*** Dataset extract ***

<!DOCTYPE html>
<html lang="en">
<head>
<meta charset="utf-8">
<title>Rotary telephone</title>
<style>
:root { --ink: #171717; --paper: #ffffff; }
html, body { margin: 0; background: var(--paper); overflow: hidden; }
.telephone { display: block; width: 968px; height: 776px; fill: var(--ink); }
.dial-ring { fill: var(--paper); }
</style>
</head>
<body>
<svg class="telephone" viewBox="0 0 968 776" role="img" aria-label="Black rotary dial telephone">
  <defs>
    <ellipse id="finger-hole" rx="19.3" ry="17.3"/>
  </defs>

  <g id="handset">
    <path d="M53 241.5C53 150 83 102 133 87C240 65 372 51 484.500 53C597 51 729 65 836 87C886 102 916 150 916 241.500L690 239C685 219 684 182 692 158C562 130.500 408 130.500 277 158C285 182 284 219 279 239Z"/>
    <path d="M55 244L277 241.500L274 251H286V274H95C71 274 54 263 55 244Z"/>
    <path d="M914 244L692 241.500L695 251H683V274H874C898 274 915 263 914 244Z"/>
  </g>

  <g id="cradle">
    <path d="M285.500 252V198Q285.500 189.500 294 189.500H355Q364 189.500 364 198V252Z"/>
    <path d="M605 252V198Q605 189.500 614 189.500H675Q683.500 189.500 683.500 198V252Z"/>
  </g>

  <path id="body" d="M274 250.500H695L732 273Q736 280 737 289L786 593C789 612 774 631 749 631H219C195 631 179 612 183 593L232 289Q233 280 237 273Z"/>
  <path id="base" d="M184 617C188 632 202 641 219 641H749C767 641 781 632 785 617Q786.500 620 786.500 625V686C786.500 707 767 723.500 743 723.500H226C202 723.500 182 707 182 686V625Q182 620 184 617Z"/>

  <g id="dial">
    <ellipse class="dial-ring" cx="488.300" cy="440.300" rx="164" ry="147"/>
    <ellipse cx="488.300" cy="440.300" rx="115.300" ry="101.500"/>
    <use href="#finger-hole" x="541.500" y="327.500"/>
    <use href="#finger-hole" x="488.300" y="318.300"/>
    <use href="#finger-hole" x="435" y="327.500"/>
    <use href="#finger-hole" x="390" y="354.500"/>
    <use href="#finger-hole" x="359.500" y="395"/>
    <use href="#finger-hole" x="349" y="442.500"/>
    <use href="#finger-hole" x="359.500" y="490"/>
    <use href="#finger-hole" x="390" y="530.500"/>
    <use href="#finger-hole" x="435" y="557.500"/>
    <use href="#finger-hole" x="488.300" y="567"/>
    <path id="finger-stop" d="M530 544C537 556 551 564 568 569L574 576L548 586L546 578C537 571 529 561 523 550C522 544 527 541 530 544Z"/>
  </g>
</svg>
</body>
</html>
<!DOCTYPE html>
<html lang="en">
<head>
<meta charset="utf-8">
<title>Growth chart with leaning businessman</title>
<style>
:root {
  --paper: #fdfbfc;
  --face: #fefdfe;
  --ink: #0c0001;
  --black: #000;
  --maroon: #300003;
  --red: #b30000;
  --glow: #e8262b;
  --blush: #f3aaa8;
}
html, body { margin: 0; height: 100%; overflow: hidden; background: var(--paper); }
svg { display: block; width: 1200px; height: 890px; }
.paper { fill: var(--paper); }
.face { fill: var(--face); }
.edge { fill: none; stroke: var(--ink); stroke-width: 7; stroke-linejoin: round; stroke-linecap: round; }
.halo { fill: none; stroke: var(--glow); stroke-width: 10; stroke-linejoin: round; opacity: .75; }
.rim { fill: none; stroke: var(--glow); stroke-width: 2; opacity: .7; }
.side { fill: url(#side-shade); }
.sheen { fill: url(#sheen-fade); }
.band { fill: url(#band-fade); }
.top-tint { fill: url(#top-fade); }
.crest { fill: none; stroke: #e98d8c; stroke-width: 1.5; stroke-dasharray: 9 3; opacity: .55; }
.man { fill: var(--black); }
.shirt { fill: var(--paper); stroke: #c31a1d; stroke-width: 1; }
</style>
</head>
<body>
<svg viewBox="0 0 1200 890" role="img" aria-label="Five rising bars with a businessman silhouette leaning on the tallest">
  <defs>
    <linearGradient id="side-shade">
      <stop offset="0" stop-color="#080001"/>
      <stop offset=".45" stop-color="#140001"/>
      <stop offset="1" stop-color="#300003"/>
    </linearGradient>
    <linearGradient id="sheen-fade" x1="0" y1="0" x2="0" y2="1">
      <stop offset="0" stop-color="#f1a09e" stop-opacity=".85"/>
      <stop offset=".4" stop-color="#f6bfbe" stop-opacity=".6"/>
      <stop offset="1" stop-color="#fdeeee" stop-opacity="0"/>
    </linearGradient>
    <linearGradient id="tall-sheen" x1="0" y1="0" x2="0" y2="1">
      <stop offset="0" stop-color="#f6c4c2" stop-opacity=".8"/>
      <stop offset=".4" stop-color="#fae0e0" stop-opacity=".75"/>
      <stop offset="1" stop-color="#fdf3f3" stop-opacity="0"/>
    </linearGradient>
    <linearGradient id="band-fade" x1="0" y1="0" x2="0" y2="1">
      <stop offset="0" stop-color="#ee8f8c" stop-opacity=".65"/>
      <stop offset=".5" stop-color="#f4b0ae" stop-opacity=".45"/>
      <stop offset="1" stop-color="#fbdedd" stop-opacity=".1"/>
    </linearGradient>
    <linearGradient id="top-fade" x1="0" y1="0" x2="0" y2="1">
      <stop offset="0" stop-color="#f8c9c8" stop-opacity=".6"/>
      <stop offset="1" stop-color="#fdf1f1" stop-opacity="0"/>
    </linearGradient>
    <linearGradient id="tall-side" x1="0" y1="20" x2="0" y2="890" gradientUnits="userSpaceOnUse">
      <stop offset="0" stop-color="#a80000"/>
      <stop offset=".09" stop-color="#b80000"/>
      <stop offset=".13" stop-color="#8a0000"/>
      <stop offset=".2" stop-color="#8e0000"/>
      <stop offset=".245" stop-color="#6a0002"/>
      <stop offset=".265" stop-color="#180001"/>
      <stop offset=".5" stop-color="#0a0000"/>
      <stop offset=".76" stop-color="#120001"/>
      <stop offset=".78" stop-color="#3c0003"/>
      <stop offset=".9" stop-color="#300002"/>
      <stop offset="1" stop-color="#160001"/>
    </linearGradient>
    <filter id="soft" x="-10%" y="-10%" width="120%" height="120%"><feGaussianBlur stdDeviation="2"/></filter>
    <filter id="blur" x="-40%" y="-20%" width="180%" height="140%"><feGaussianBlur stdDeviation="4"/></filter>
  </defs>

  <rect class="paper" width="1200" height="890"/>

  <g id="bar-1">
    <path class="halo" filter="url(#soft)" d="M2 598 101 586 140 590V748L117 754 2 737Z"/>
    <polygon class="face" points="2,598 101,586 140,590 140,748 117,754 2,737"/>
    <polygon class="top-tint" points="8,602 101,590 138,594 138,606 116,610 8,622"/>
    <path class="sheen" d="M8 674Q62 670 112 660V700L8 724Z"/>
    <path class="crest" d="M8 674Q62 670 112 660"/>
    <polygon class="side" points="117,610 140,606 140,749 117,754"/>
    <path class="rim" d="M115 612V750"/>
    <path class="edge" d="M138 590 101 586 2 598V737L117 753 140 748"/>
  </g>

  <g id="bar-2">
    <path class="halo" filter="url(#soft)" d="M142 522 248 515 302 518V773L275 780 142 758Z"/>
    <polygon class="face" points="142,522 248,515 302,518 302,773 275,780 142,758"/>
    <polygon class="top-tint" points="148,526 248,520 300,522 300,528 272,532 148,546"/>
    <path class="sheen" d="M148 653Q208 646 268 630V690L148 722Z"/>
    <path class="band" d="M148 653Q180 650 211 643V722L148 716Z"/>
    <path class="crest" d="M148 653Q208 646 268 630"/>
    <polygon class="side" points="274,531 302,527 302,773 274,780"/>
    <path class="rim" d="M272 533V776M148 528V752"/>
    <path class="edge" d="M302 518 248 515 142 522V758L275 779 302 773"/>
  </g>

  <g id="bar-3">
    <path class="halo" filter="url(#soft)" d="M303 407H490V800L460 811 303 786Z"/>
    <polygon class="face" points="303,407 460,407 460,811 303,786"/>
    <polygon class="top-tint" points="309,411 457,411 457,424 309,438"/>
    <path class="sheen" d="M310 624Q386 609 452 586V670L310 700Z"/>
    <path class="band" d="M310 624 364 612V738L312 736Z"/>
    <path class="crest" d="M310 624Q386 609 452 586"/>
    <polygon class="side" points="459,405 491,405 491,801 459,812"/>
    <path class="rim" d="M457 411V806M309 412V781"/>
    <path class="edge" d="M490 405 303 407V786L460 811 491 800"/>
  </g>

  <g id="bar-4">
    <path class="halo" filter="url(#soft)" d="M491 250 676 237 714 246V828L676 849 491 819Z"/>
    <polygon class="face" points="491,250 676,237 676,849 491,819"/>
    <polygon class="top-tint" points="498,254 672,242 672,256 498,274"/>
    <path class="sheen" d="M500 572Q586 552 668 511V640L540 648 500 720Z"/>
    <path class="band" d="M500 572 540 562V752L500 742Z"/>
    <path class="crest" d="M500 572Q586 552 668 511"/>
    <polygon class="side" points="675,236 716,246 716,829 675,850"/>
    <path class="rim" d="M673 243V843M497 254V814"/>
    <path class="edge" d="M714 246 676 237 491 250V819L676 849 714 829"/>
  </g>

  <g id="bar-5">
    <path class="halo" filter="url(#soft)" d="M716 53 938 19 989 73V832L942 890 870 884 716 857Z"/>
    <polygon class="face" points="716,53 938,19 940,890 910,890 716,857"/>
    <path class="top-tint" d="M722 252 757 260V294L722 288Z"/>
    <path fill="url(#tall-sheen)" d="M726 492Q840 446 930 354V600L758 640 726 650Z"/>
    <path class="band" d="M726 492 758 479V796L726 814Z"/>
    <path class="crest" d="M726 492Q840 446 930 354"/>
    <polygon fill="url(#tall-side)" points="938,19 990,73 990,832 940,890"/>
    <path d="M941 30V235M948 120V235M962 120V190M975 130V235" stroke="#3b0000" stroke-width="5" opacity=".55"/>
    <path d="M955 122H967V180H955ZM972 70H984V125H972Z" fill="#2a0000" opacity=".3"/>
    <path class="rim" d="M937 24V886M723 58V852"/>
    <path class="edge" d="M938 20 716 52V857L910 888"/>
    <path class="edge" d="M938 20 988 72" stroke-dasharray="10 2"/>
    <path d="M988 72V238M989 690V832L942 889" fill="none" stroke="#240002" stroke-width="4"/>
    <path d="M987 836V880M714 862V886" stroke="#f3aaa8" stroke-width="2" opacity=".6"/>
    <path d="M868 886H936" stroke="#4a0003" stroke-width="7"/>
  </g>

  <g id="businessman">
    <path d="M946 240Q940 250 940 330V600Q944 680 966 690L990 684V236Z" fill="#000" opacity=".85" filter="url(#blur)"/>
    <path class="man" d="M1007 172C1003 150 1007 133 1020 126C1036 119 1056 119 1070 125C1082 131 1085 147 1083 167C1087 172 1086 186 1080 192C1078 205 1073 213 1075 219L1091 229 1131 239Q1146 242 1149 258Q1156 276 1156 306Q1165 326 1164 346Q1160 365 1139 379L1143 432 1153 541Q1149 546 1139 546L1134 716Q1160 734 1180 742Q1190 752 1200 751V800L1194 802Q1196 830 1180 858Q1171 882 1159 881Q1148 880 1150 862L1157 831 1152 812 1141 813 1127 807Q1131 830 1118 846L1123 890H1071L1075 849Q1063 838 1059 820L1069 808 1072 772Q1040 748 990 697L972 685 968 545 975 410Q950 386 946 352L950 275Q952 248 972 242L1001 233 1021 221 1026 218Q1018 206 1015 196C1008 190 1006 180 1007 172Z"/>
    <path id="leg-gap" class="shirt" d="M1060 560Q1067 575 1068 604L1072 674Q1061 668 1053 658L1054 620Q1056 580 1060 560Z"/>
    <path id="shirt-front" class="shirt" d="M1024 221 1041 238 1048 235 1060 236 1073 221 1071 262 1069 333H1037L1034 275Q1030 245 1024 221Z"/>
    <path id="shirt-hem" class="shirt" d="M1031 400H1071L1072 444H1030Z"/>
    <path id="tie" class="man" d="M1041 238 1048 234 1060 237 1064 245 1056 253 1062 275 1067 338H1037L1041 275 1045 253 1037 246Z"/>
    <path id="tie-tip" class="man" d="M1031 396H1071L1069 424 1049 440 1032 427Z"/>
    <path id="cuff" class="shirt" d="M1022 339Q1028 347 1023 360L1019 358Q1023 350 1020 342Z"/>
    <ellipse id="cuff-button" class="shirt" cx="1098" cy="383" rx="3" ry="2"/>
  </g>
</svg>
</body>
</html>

*** End of Dataset extract ***

The problem:
Only a number is wanted here: the count of lines in the data that contain the string "ellipse".

Solution for this task:
4